The foreign ministers of six major world powers are set to hold intense negotiations in Geneva hoping to secure a nuclear deal with Iran ending a decade-long standoff.

Chinese, British, French and German foreign ministers will join their Russian and Iranian counterparts who are already in the Swiss city.

Diplomats have expressed the hope that this round of talks will yield a breakthrough in sealing the deal as major thorny issues are said to have be resolved over the last three days of talks by top officials.

Iran is pushing for easing of economic sanctions in return for curtailing some uranium enrichment activities. Top delegates from the countries have been involved in the talks which were extended after a possible breakthrough was in sight.

The Guardian quoted Iranian foreign minister Mohammad Javad Zarif as saying: "In some cases a number of phrases have been added [to the text] and we still need to do some work in other cases. We are dealing with an issue that was the subject of difference for 10 years."

British foreign secretary William Hague had earlier said that the differences were narrow which could be sorted out with political will and commitment.

"We have made progress, including core issues," a senior European diplomat told reporters, pointing out the arrival of foreign ministers in Geneva signals they are on the verge of signing the deal.

Both the US and China have also articulated similar optimistic views. US State Department spokesperson Marie Harf told reporters that secretary of state John Kerry will reach Geneva "in light of the progress being made... with the hope that an agreement will be reached".

China's foreign ministry spokesperson Hong Lei said, according to the official Xinhua news agency, the discussions have "reached the final moment". Chinese foreign minister Wang Yi had missed the previous round of talks with Iran.

The decision to have the physical presence of the foreign ministers of all the countries involved in the talks was made following consultations with European Union foreign policy chief Catherine Ashton, who is coordinating the Geneva conference.

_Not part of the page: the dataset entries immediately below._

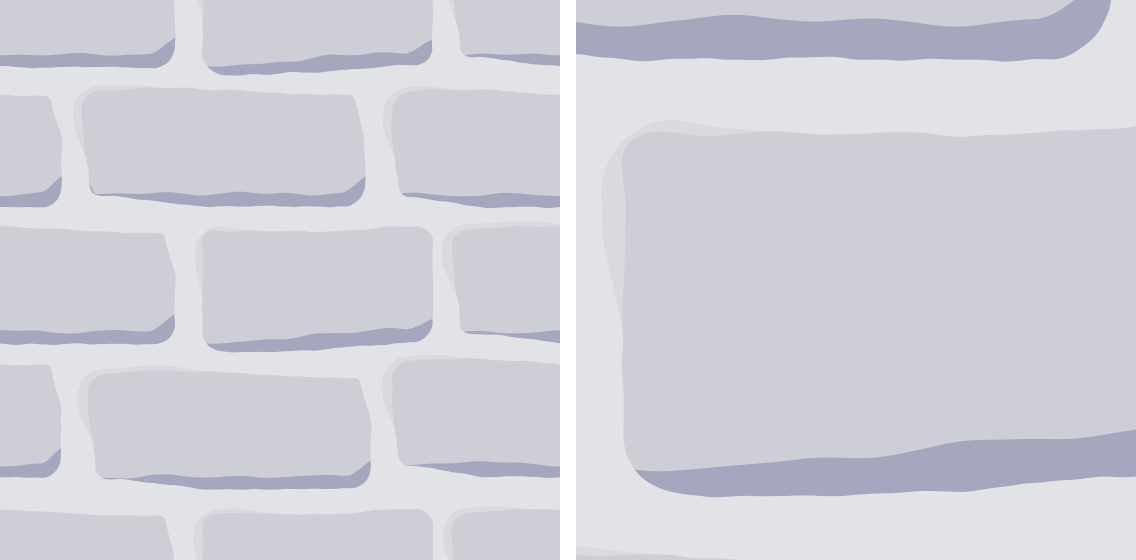
Left: the whole. Right: its middle third, enlarged.
Write a Shadertoy shader that draws this texture.

```glsl
// Seamless cartoon brick wall: four staggered rows, each of one wide and one narrow hand-cut brick.
#define MORTAR      vec3(0.883, 0.890, 0.902)
#define FACE        vec3(0.804, 0.806, 0.840)
#define SHADOW      vec3(0.650, 0.650, 0.750)
#define RIM         vec3(0.848, 0.853, 0.870)
#define WIDE_HALF   vec2(0.2525, 0.1055)
#define NARROW_HALF vec2(0.2055, 0.1055)
#define WOBBLE      0.0036
#define RIM_WIDTH   0.016

// Row centres measured down from the top edge, for each brick width
const vec4 WIDE_Y   = vec4(0.015, 0.263, 0.509, 0.768);
const vec4 NARROW_Y = vec4(0.015, 0.265, 0.510, 0.746);
const vec4 WIDE_X   = vec4(0.060, 0.399, 0.060, 0.4095);
const vec4 NARROW_X = vec4(0.567, 0.904, 0.567, 0.904);

float hash(vec2 p) {
    return fract(sin(dot(p, vec2(127.1, 311.7))) * 43758.5);
}

vec2 gradient(vec2 cell) {
    float angle = 6.2832 * hash(cell);
    return vec2(cos(angle), sin(angle));
}

float gradientNoise(vec2 p) {
    vec2 i = floor(p), f = p - i;
    vec2 w = f * f * f * (f * (f * 6.0 - 15.0) + 10.0);
    vec2 e = vec2(1.0, 0.0);
    float low  = mix(dot(gradient(i), f), dot(gradient(i + e), f - e), w.x);
    float high = mix(dot(gradient(i + e.yx), f - e.yx), dot(gradient(i + 1.0), f - 1.0), w.x);
    return mix(low, high, w.y);
}

// Smooth step that may also run downwards (a > b)
float ramp(float a, float b, float x) {
    float t = clamp((x - a) / (b - a), 0.0, 1.0);
    return t * t * (3.0 - 2.0 * t);
}

// Box between two corners; radii are top left, top right, bottom left, bottom right
float roundBox(vec2 q, vec2 lo, vec2 hi, vec4 radii) {
    q -= 0.5 * (lo + hi);
    vec2 side = q.y > 0.0 ? radii.xy : radii.zw;
    float r = q.x > 0.0 ? side.y : side.x;
    vec2 d = abs(q) - 0.5 * (hi - lo) + r;
    return min(max(d.x, d.y), 0.0) + length(max(d, 0.0)) - r;
}

float coverage(float d) {
    return clamp(0.5 - d * iResolution.y, 0.0, 1.0);
}

void paintBrick(inout vec3 color, vec2 q, vec2 halfSize, bool squared, float curl, float seed) {
    vec2 uv = clamp(q / halfSize, -1.0, 1.0);
    vec2 lo = -halfSize, hi = halfSize;
    vec4 radii;
    float shadowTop = lo.y;

    // Bend the four edges and set the shadow line
    if (squared) {
        hi.y -= 0.008 * ramp(0.7, 0.1, uv.x);
        lo.y += 0.004 - 0.017 * ramp(1.0, -0.6, uv.x);
        radii = vec4(0.020, 0.030, 0.040, 0.034);
        shadowTop += 0.004 + 0.023 * ramp(-0.8, 0.7, uv.x) + 0.024 * ramp(0.75, 1.05, uv.x);
    } else {
        hi.y -= 0.012 * ramp(-0.4, 0.8, uv.x) + 0.005 * ramp(-0.5, -0.9, uv.x);
        hi.x -= 0.018 * ramp(0.05, 0.95, uv.y);
        lo.y += 0.0195 * ramp(-0.05, -0.95, uv.x);
        lo.x += 0.014 * ramp(0.5, -0.8, uv.y);
        radii = vec4(0.034, 0.011, 0.018, 0.036);
        shadowTop += 0.023 + 0.035 * ramp(0.82, 1.05, uv.x) + curl * ramp(-0.90, -0.97, uv.x);
    }
    vec2 noiseAt = q + 7.3 * seed;
    float wobble = WOBBLE * (gradientNoise(noiseAt * 19.0) + 0.4 * gradientNoise(noiseAt * 47.0));
    float face = roundBox(q, lo, hi, radii) + wobble;
    shadowTop += 0.008 * gradientNoise(vec2(noiseAt.x * 15.0, 40.0 * seed));

    // Pale rim peeking out at the upper left
    float reach = mix(-0.55, 0.0, seed * seed);
    lo.x -= RIM_WIDTH * mix(0.75, 1.15, seed) * ramp(-0.28, 0.45, uv.y);
    hi.y += 0.55 * RIM_WIDTH * ramp(reach, reach - 0.4, uv.x);
    radii.x = 0.048;
    float rim = roundBox(q, lo, hi, radii) + 0.5 * wobble;
    rim = max(rim, max(q.x - reach * halfSize.x, -0.3 * halfSize.y - q.y));

    color = mix(color, RIM, coverage(rim));
    vec3 brick = mix(FACE, SHADOW, coverage(q.y - shadowTop));
    color = mix(color, brick, coverage(face));
}

void mainImage(out vec4 fragColor, in vec2 fragCoord) {
    vec2 p = fragCoord / iResolution.y;
    vec3 color = MORTAR;

    for (int row = 0; row < 4; row++) {
        for (int kind = 0; kind < 2; kind++) {
            bool wide = kind == 0;
            vec2 center = wide ? vec2(WIDE_X[row], 1.0 - WIDE_Y[row])
                               : vec2(NARROW_X[row], 1.0 - NARROW_Y[row]);
            vec2 q = fract(p - center + 0.5) - 0.5;   // wraps across the tile
            bool squared = !wide && row % 2 == 0;
            float curl = wide && row == 1 ? 0.026 : 0.0;
            float seed = hash(vec2(row, kind) + 3.7);
            paintBrick(color, q, wide ? WIDE_HALF : NARROW_HALF, squared, curl, seed);
        }
    }
    fragColor = vec4(color, 1.0);
}
```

"You know our position ... it's a position based on firmness, but at the same time a position of hope that we can reach a deal," said French foreign minister Laurent Fabius, who took a hard-line position during earlier rounds of talks.